**Input data**
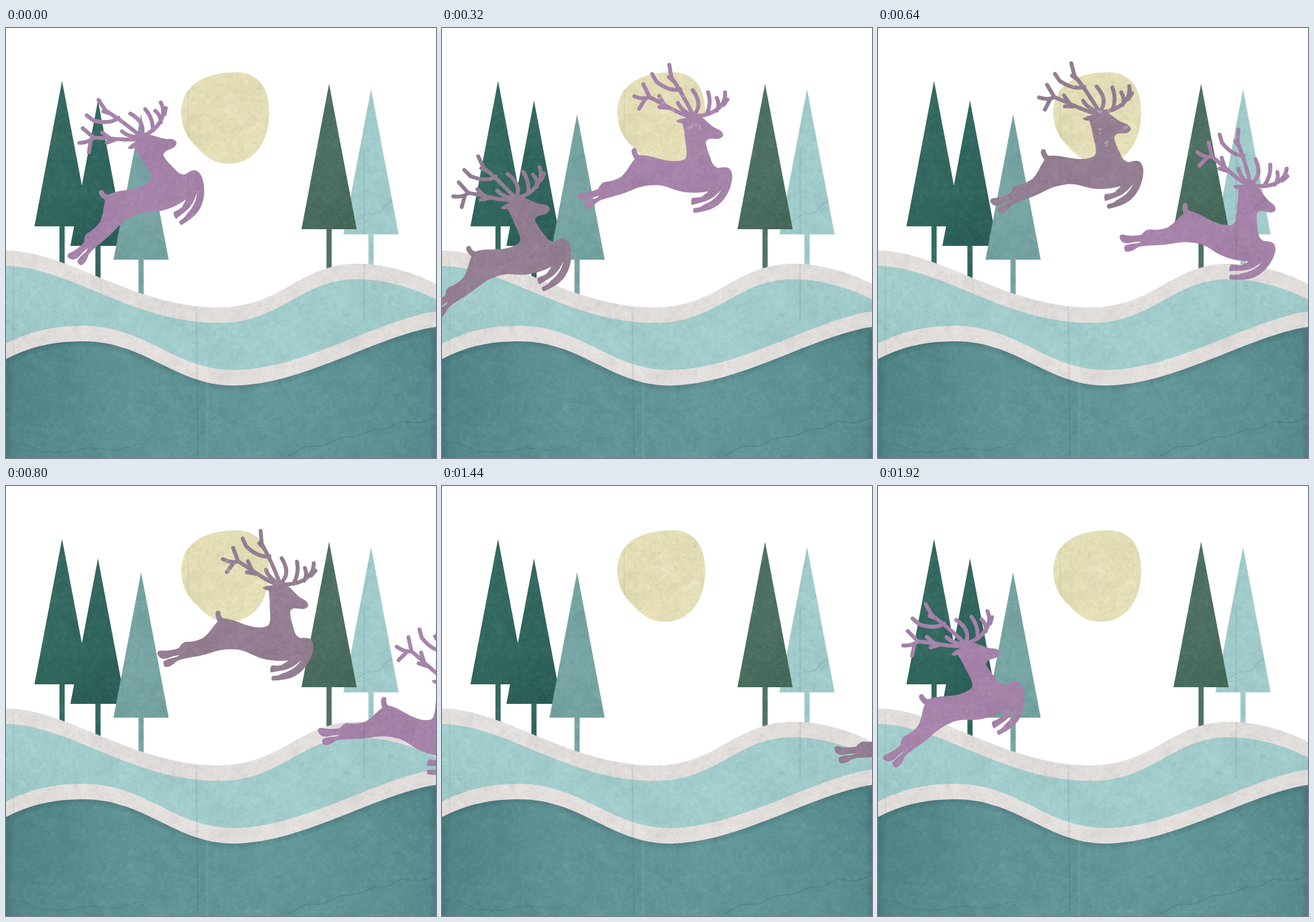
An HTML page with a canvas for the animation above (2080 ms loop, 748 px wide and 748 px high).

```html
<!DOCTYPE html>
<html lang="en">
<head>
<meta charset="utf-8">
<title>Leaping deer</title>
<style>
html, body { margin: 0; width: 100%; height: 100%; overflow: hidden; background: #fff; }
canvas { display: block; width: 100vw; height: 100vh; }
</style>
</head>
<body>
<canvas id="stage" width="748" height="748"></canvas>
<script>
const SIZE = 748, STEP = 160, STEPS = 13;
const ctx = document.getElementById('stage').getContext('2d');

let seed = 7;
const random = () => (seed = (seed * 16807) % 2147483647) / 2147483647;

function layer(size, paint) {
  const canvas = document.createElement('canvas');
  canvas.width = canvas.height = size;
  paint(canvas.getContext('2d'));
  return canvas;
}

// ---- Landscape ----
const MOON = new Path2D('M305 150C304 110 330 78 400 77C440 77 457 105 458 145' +
  'C458 195 435 236 387 236C360 236 345 222 325 200C312 186 306 170 305 150Z');
const BACK_HILL = new Path2D('M0 387C110 388 220 486 370 486C480 486 510 411 610 410' +
  'C655 410 705 423 748 445V748H0Z');
const FRONT_HILL = new Path2D('M0 549C45 526 85 518 135 518C241 518 296 595 395 595' +
  'C515 595 645 508 748 493V748H0Z');

function tree(c, x, top, ground, color, shade) {
  const base = top + 253;
  c.fillStyle = color;
  c.fillRect(x - 4.5, base, 9, ground - base);
  const fill = c.createLinearGradient(x - 20, base - 80, x + 48, base);
  fill.addColorStop(0, color);
  fill.addColorStop(1, shade);
  c.fillStyle = fill;
  c.beginPath();
  c.moveTo(x, top);
  c.lineTo(x + 48, base);
  c.lineTo(x - 48, base);
  c.fill();
}

function hill(c, path, fill) {
  c.fillStyle = '#e8e4e2';
  c.fill(path);
  c.save();
  c.translate(0, 27);
  c.fillStyle = fill;
  c.fill(path);
  c.restore();
}

const scene = layer(SIZE, c => {
  c.fillStyle = '#e9e4ba';
  c.fill(MOON);
  tree(c, 97.5, 92, 420, '#326a61', '#2d645b');
  tree(c, 160, 126, 445, '#2f675f', '#275a53');
  tree(c, 235, 150, 475, '#77a8a6', '#75a6a5');
  tree(c, 635, 106, 425, '#a4d1d1', '#a2cfcf');
  tree(c, 562, 97, 430, '#4d7263', '#426657');
  hill(c, BACK_HILL, '#a4d1d0');

  const water = c.createRadialGradient(440, 650, 60, 400, 650, 460);
  water.addColorStop(0, '#639a9a');
  water.addColorStop(.5, '#5c9393');
  water.addColorStop(1, '#4c8283');
  hill(c, FRONT_HILL, water);

  // soft shade along the lip of the front hill
  c.translate(0, 27);
  c.clip(FRONT_HILL);
  c.strokeStyle = 'rgba(30,75,78,.035)';
  for (let width = 2; width < 26; width += 4) {
    c.lineWidth = width;
    c.stroke(FRONT_HILL);
  }
});

// ---- Worn paper grain, fixed to the stage ----
const paper = layer(SIZE, c => {
  for (const [cells, strength] of [[374, .05], [125, .035], [40, .03], [12, .025]]) {
    const noise = layer(cells, n => {
      for (let i = 0; i < cells * cells; i++) {
        const v = random() - .5;
        n.fillStyle = `rgba(${v > 0 ? '255,255,255' : '0,0,0'},${Math.abs(v) * 2 * strength})`;
        n.fillRect(i % cells, Math.floor(i / cells), 1, 1);
      }
    });
    c.drawImage(noise, 0, 0, SIZE, SIZE);
  }
  const line = (path, color, width) => {
    c.strokeStyle = color;
    c.lineWidth = width;
    c.stroke(new Path2D(path));
  };
  line('M317 70V320M13 385V748', 'rgba(80,70,50,.09)', 1.5);
  line('M331 485L334 748M623 210V510', 'rgba(40,60,60,.08)', 3);
  line('M350 600V748', 'rgba(255,255,255,.06)', 5);
  line('M605 338L628 324L648 322L664 305L682 298', 'rgba(40,90,90,.13)', 1.5);
  line('M490 745L520 728L552 727L580 713L612 710L640 698L662 697L688 684L720 687L748 678',
    'rgba(20,60,62,.2)', 1.5);
  line('M0 718L35 724L62 737L105 738L145 730L188 735L232 724', 'rgba(20,60,62,.15)', 1.3);
  for (let i = 0; i < 26; i++) {
    c.fillStyle = 'rgba(255,255,230,.2)';
    c.beginPath();
    c.ellipse(315 + random() * 135, 90 + random() * 135, 1 + random() * 2, 1 + random() * 4,
      random() * 3, 0, 7);
    c.fill();
  }
});

// ---- Deer, drawn level with its tail tip at TAIL ----
const TAIL = [462, 252];
const BODY = new Path2D('M352 319Q352 313 360 314C370 316 384 314 390 312Q396 303 402 302' +
  'C415 303 425 301 434 297C447 288 452 278 461 271Q457 262 458 256Q461 249 467 254' +
  'Q466 263 471 266C487 268 498 276 514 282C528 287 542 288 548 284C553 280 553 268 553 252' +
  'C554 240 554 230 553 223Q545 222 543 217Q552 214 560 215Q572 210 584 215' +
  'C594 222 600 236 612 243Q620 247 620 255Q616 262 604 259Q592 255 588 262' +
  'C587 275 591 287 593 299Q596 308 603 310C611 310 617 310 621 314Q626 322 623 332' +
  'C618 350 606 365 592 373C580 380 562 381 548 380Q545 376 549 372Q560 373 566 369' +
  'C582 366 594 358 601 348C592 356 580 363 566 364L546 366Q545 358 549 354' +
  'C560 355 566 356 570 352Q576 350 578 347C562 348 546 345 532 340C514 333 505 322 484 321' +
  'C462 318 448 324 436 326C422 329 410 329 398 331Q386 332 380 338Q372 344 364 343' +
  'Q360 339 362 333Q368 329 385 327L390 324Q378 325 370 328Q356 331 352 319Z');
const ANTLERS = new Path2D('M574 213C567 190 559 166 547 141L547 119M559 164Q540 166 520 144L515 130' +
  'M551 150L543 140M566 213C545 203 530 187 504 169Q492 172 478 163' +
  'M504 169L497 145M496 171L483 186M535 193L518 189M528 188L521 170' +
  'M574 213Q556 204 551 187M574 213C588 203 590 188 580 169' +
  'M577 214C608 219 633 206 635 182M629 203L637 195M616 211Q623 201 619 189M597 215Q609 197 606 177');

function deer(color, [x, y, degrees]) {
  ctx.save();
  ctx.translate(x, y);
  ctx.rotate(degrees * Math.PI / 180);
  ctx.translate(-TAIL[0], -TAIL[1]);
  ctx.fillStyle = ctx.strokeStyle = color;
  ctx.lineWidth = 6.8;
  ctx.lineCap = ctx.lineJoin = 'round';
  ctx.fill(BODY);
  ctx.stroke(ANTLERS);
  ctx.restore();
}

// Each pose: tail x, tail y, tilt in degrees; one pose per step from `start`
const HERD = [
  { color: '#967f94', start: 1, poses: [
    [-75, 443, -26], [44, 380, -25.7], [146, 305, -25], [286, 211, -14], [368, 217, -4.2],
    [465, 242, 1], [552, 288, 4.5], [657, 353, 4.5], [797, 399, 4.5]] },
  { color: '#a984ad', start: 11, poses: [
    [-58, 447, -28.6], [73, 363, -29], [163, 283, -33.3], [286, 188, -20], [333, 209, -9.3],
    [462, 252, 0], [534, 304, 3.5], [657, 367, 4.4], [790, 388, 4.4]] }
];

function draw(now) {
  const step = Math.floor(now / STEP) % STEPS;
  ctx.clearRect(0, 0, SIZE, SIZE);
  ctx.drawImage(scene, 0, 0);
  for (const { color, start, poses } of HERD) {
    const pose = poses[(step - start + STEPS) % STEPS];
    if (pose) deer(color, pose);
  }
  // grain only where something is painted, so the sky stays white
  ctx.globalCompositeOperation = 'source-atop';
  ctx.drawImage(paper, 0, 0);
  ctx.globalCompositeOperation = 'source-over';
}

const begin = performance.now();
function tick() {
  draw(performance.now() - begin);
  requestAnimationFrame(tick);
}
tick();
</script>
</body>
</html>
```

**Exercise requirements**
Every line in the records that holds the word "grain" should be copied into the answer.

**Task output**
// ---- Worn paper grain, fixed to the stage ----
  // grain only where something is painted, so the sky stays white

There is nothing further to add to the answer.